Supplied records START

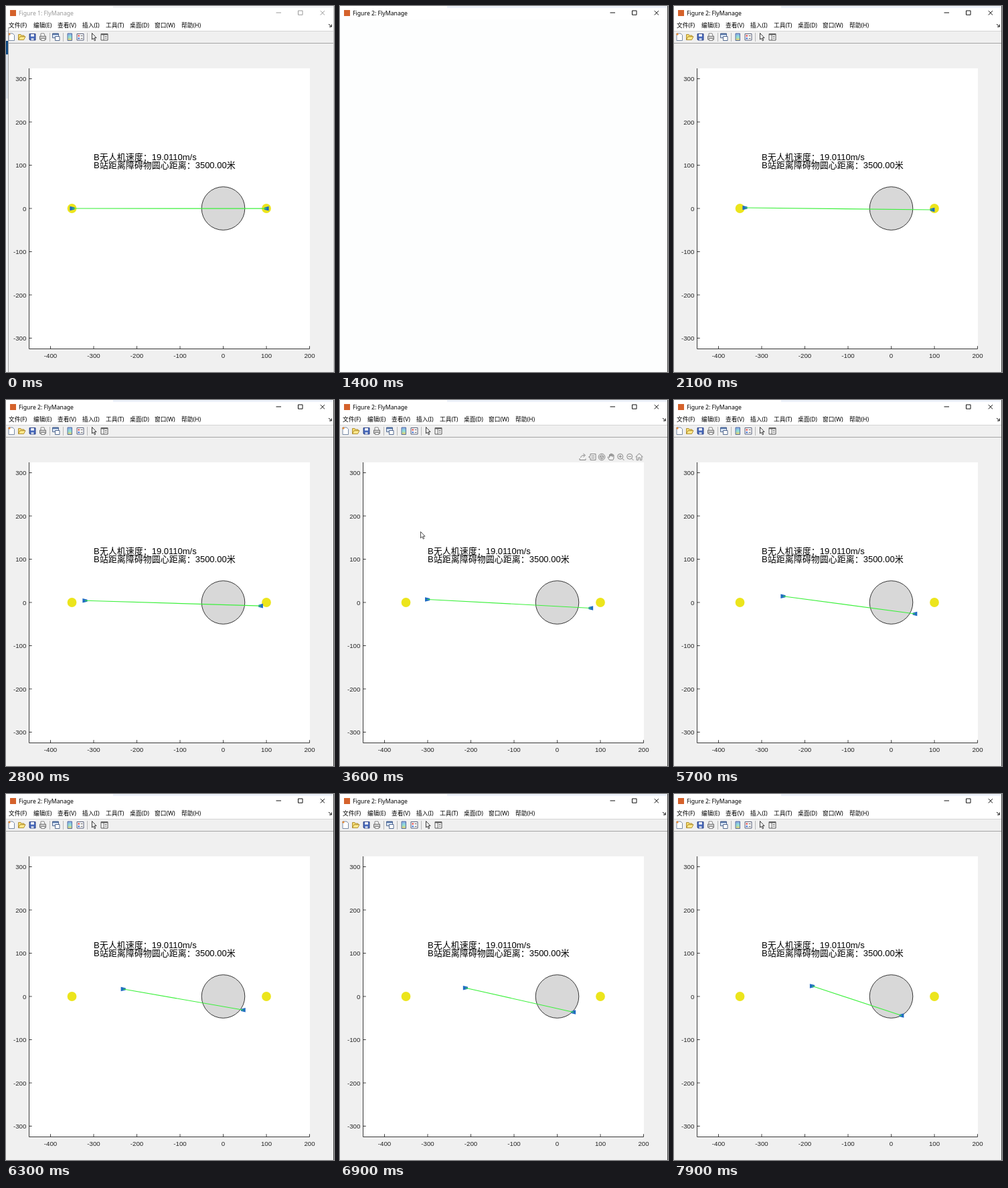
An HTML page for the animation above (8 s loop, 490 by 546 pixels).

```html
<!DOCTYPE html>
<html lang="zh-CN">
<head>
<meta charset="utf-8">
<title>FlyManage</title>
<style>
html, body { margin: 0; width: 490px; height: 546px; overflow: hidden; background: #fff; }
svg { display: block; }
.ui { font: 8.7px "Noto Sans", "Noto Sans CJK SC", sans-serif; }
.tick { font: 9.7px "Liberation Sans", sans-serif; fill: #262626; }
.info { font: 300 13px "Liberation Sans", "Noto Sans CJK SC", sans-serif; fill: #000; }
</style>
</head>
<body>
<svg width="490" height="546" viewBox="0 0 490 546">
  <rect width="490" height="546" fill="#fdfefe"/>
  <rect width="490" height="20" fill="#fff"/>
  <rect id="strip" x="160" width="330" height="3" fill="#edf2fa"/>
  <rect x="6" y="6" width="9" height="9" fill="#d5622b"/>
  <text id="title" class="ui" x="19" y="13.5"></text>
  <path id="buttons" d="M403.5 10H411M436.5 7H443V13.2H436.5ZM469.7 7.2L476 13.4M476 7.2L469.7 13.4" fill="none" stroke-width="1"/>

  <g id="chrome">
    <rect y="20" width="490" height="17" fill="#fff"/>
    <rect y="37" width="490" height="509" fill="#f0f0f0"/>
    <path d="M0 37.5H490" stroke="#d5d5d5"/>
    <path d="M0 55.5H490" stroke="#a5a5a5"/>
    <g id="menu" class="ui"></g>
    <path d="M482 27L486 30.5M486.3 27.5V31H483" fill="none" stroke="#111"/>
    <path d="M65.5 40V53M85.5 40V53M121.5 40V53" stroke="#b8b8b8"/>
    <g id="tools" stroke-width=".9">
      <path d="M4 41H10L12.5 43.5V51.5H4Z" fill="#fff" stroke="#6b7f9c"/>
      <circle cx="5" cy="42" r="1.6" fill="#e58a35"/>
      <path d="M18.5 50.5V42.5H22L23 44H27V46" fill="#f5dd70" stroke="#a98525"/>
      <path d="M18.5 50.5L21 45.7H29L26.5 50.5Z" fill="#ffe98c" stroke="#a98525"/>
      <path d="M35 41.5H44V51H36L35 50Z" fill="#4668ba" stroke="#263c80"/>
      <path d="M37 42H42V45.5H37Z" fill="#fff"/>
      <path d="M37.5 48H41.5V51H37.5Z" fill="#c8d1e5"/>
      <path d="M52 45V41H57L58 45" fill="#fff" stroke="#777"/>
      <path d="M50.5 45H59.5V50H50.5Z" fill="#c9c9c9" stroke="#666"/>
      <path d="M52.5 48.5H58V51.5H52.5Z" fill="#fff" stroke="#777"/>
      <path d="M69.5 41H78.5V47.5H69.5Z" fill="#d5e2f3" stroke="#455c85"/>
      <path d="M69.5 42H78.5" stroke="#355995" stroke-width="1.6"/>
      <path d="M73.5 45.5H80V51.5H73.5Z" fill="#fff" stroke="#455c85"/>
      <path d="M92 41H98.5V51.5H92Z" fill="url(#spectrum)" stroke="#46619b"/>
      <path d="M106 41.5H116V51H106Z" fill="#fff" stroke="#46506b"/>
      <path d="M107.5 44.5H110" stroke="#d33" stroke-width="2"/>
      <path d="M107.5 48.3H110" stroke="#36c" stroke-width="2"/>
      <path d="M111.5 44.5H114.5M111.5 48.3H114.5" stroke="#444"/>
      <path d="M128.5 40.5V50L130.7 48L132.3 51.8L133.8 51L132.2 47.5H135Z" fill="#fff" stroke="#222"/>
      <path d="M142 41.5H152V51H142Z" fill="#fff" stroke="#454545"/>
      <path d="M142 42.5H152" stroke="#666" stroke-width="1.8"/>
      <path d="M146 43V51M147.5 45.5H150.5M147.5 48H150.5" stroke="#555"/>
    </g>
  </g>

  <g id="plot">
    <rect x="34" y="93" width="420" height="419" fill="#fff"/>
    <g id="axes" stroke="#262626" stroke-width=".9"></g>
    <g id="ticks" class="tick"></g>
    <circle cx="324.5" cy="302" r="32.3" fill="#d8d8d8" stroke="#222" stroke-width=".9"/>
    <text class="info" x="131" y="230">B无人机速度：19.0110m/s</text>
    <text class="info" x="131" y="242.4">B站距离障碍物圆心距离：3500.00米</text>
    <circle cx="98.5" cy="302" r="6.9" fill="#ece51c"/>
    <circle cx="389" cy="302" r="6.9" fill="#ece51c"/>
    <path id="left" d="M-3.6 -3.3L3.6 -1.5V1.5L-3.6 3.3Z" fill="#1f6cc2"/>
    <path id="right" d="M3.4 -3.3L-3.4 -1.5V1.5L3.4 3.3Z" fill="#1f6cc2"/>
    <line id="link" stroke="#3cf03c" stroke-width="1.1"/>
  </g>

  <g id="hover" fill="none" stroke="#858585" stroke-width="1">
    <path d="M358 87V89.5H367V87.5M359.5 86C360 83.5 362 82.5 365 82.5M363.5 80L366.5 82.5L363.5 85"/>
    <path d="M374 80.5H382V89.5H374V86.5L371.5 85L374 83.5ZM375.5 83.5H380M375.5 86.5H380"/>
    <circle cx="391" cy="85" r="4.8"/>
    <path d="M388.5 83.5L391 82L393.5 83.5V86.7L391 88L388.5 86.7ZM388.5 83.5L391 85L393.5 83.5M391 85V88"/>
    <path d="M402.5 89.5L400 85.5L401.2 84.7L402.5 86V81.5H404V84V80.3H405.7V84V80.8H407.4V84.5V82H409V87L407.7 89.7Z"/>
    <path d="M421.8 87.3L424.5 90M435.8 87.3L438.5 90M416.5 84.3H421M418.7 82V86.5M430.5 84.3H435"/>
    <circle cx="418.7" cy="84.3" r="4"/>
    <circle cx="432.7" cy="84.3" r="4"/>
    <path d="M441.5 85L447 79.8L452.5 85M443.2 84V89.7H445.7V86H448.3V89.7H450.8V84"/>
  </g>
  <path id="cursor" d="M0 0V9.5L2.2 7.4L3.8 10.8L5.2 10.1L3.7 6.8H6.5Z" fill="#fff" stroke="#222" stroke-width=".8"/>

  <g id="behind">
    <rect y="38" width="3.5" height="508" fill="#f4f5f7"/>
    <rect y="52" width="3" height="20.5" fill="#0e4a82"/>
    <rect y="72.5" width="3" height="65.5" fill="#dfe4ec"/>
    <path d="M3.5 32V546" stroke="#a0a0a0"/>
  </g>
  <path id="edge" d="M489.5 0V546"/>
  <defs>
    <linearGradient id="spectrum" x2="0" y2="1">
      <stop stop-color="#8ba7e8"/><stop offset=".5" stop-color="#8fe0d8"/><stop offset="1" stop-color="#f2cf66"/>
    </linearGradient>
  </defs>
</svg>
<script>
const LOOP = 8000;
const OPEN = 1400, MENU = 1500, PLOT = 1600;
const HOVER = [3300, 5000], POINTER = [3200, 5100];

// [time, progress] of the flight
const flight = [[1700, -.07], [2100, 0], [3100, .17], [3600, .245], [4000, .29],
  [4900, .42], [5700, .567], [6900, .81], [7900, 1], [8000, 1.02]];
// [time, x, y] of the mouse
const mouse = [[3200, 80, 175], [3600, 120.5, 196.5], [4100, 205, 182],
  [4500, 288, 154], [4800, 415, 68], [5100, 450, 2]];

const $ = id => document.getElementById(id);
const px = x => 324.5 + x * .645;
const py = y => 302 - y * .645;

function along(keys, t) {
  if (t <= keys[0][0]) return keys[0].slice(1);
  for (let i = 1; i < keys.length; i++) {
    const a = keys[i - 1], b = keys[i];
    if (t <= b[0]) {
      const k = (t - a[0]) / (b[0] - a[0]);
      return a.slice(1).map((v, j) => v + (b[j + 1] - v) * k);
    }
  }
  return keys[keys.length - 1].slice(1);
}

function set(el, attrs) {
  for (const k in attrs) el.setAttribute(k, attrs[k]);
}

function add(parent, tag, attrs, text = '') {
  const el = document.createElementNS('http://www.w3.org/2000/svg', tag);
  set(el, attrs);
  el.textContent = text;
  $(parent).append(el);
}

function build() {
  const names = ['文件(F)', '编辑(E)', '查看(V)', '插入(I)', '工具(T)', '桌面(D)', '窗口(W)', '帮助(H)'];
  const starts = [4, 41, 77, 114, 149, 185, 222, 262];
  names.forEach((s, i) => add('menu', 'text', { x: starts[i], y: 32 }, s));

  let d = 'M34.5 93V511.5H453.5';
  for (let x = -400; x <= 200; x += 100) {
    d += `M${px(x)} 511.5v-4.2`;
    add('ticks', 'text', { x: px(x), y: 525.3, 'text-anchor': 'middle' }, x);
  }
  for (let y = -300; y <= 300; y += 100) {
    d += `M34.5 ${py(y)}h4.2`;
    add('ticks', 'text', { x: 30.3, y: py(y) + 3.7, 'text-anchor': 'end' }, y);
  }
  add('axes', 'path', { d, fill: 'none' });
}

function show(id, on) {
  $(id).style.display = on ? '' : 'none';
}

function draw(t) {
  const first = t < OPEN;
  const within = ([a, b]) => t >= a && t < b;
  $('title').textContent = `Figure ${first ? 1 : 2}: FlyManage`;
  set($('title'), { fill: first ? '#999' : '#000' });
  set($('buttons'), { stroke: first ? '#999' : '#111' });
  set($('edge'), { stroke: first ? '#c8c8c8' : '#444' });
  set($('strip'), { fill: first ? '#f3f4f6' : '#edf2fa' });
  show('behind', first);
  show('chrome', first || t >= MENU);
  show('plot', first || t >= PLOT);
  show('hover', within(HOVER));
  show('cursor', within(POINTER));

  const [p] = along(flight, t);
  const x1 = 106 + 100.5 * p, y1 = 301 - 14.5 * p;
  const x2 = 386 - 46 * p, y2 = 304 + 26.5 * p;
  set($('left'), { transform: `translate(${x1} ${y1})` });
  set($('right'), { transform: `translate(${x2} ${y2})` });
  set($('link'), { x1, y1, x2, y2 });

  const [mx, my] = along(mouse, t);
  set($('cursor'), { transform: `translate(${mx} ${my})` });
}

build();
const start = performance.now();
function tick() {
  // the picture advances in steps of 100 ms
  draw(Math.floor((performance.now() - start) % LOOP / 100) * 100);
  requestAnimationFrame(tick);
}
tick();
</script>
</body>
</html>
```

Supplied records END

## Problem
Copy out all lines of the listing where the word "function" appears.

## Result for this task
function along(keys, t) {
function set(el, attrs) {
function add(parent, tag, attrs, text = '') {
function build() {
function show(id, on) {
function draw(t) {
function tick() {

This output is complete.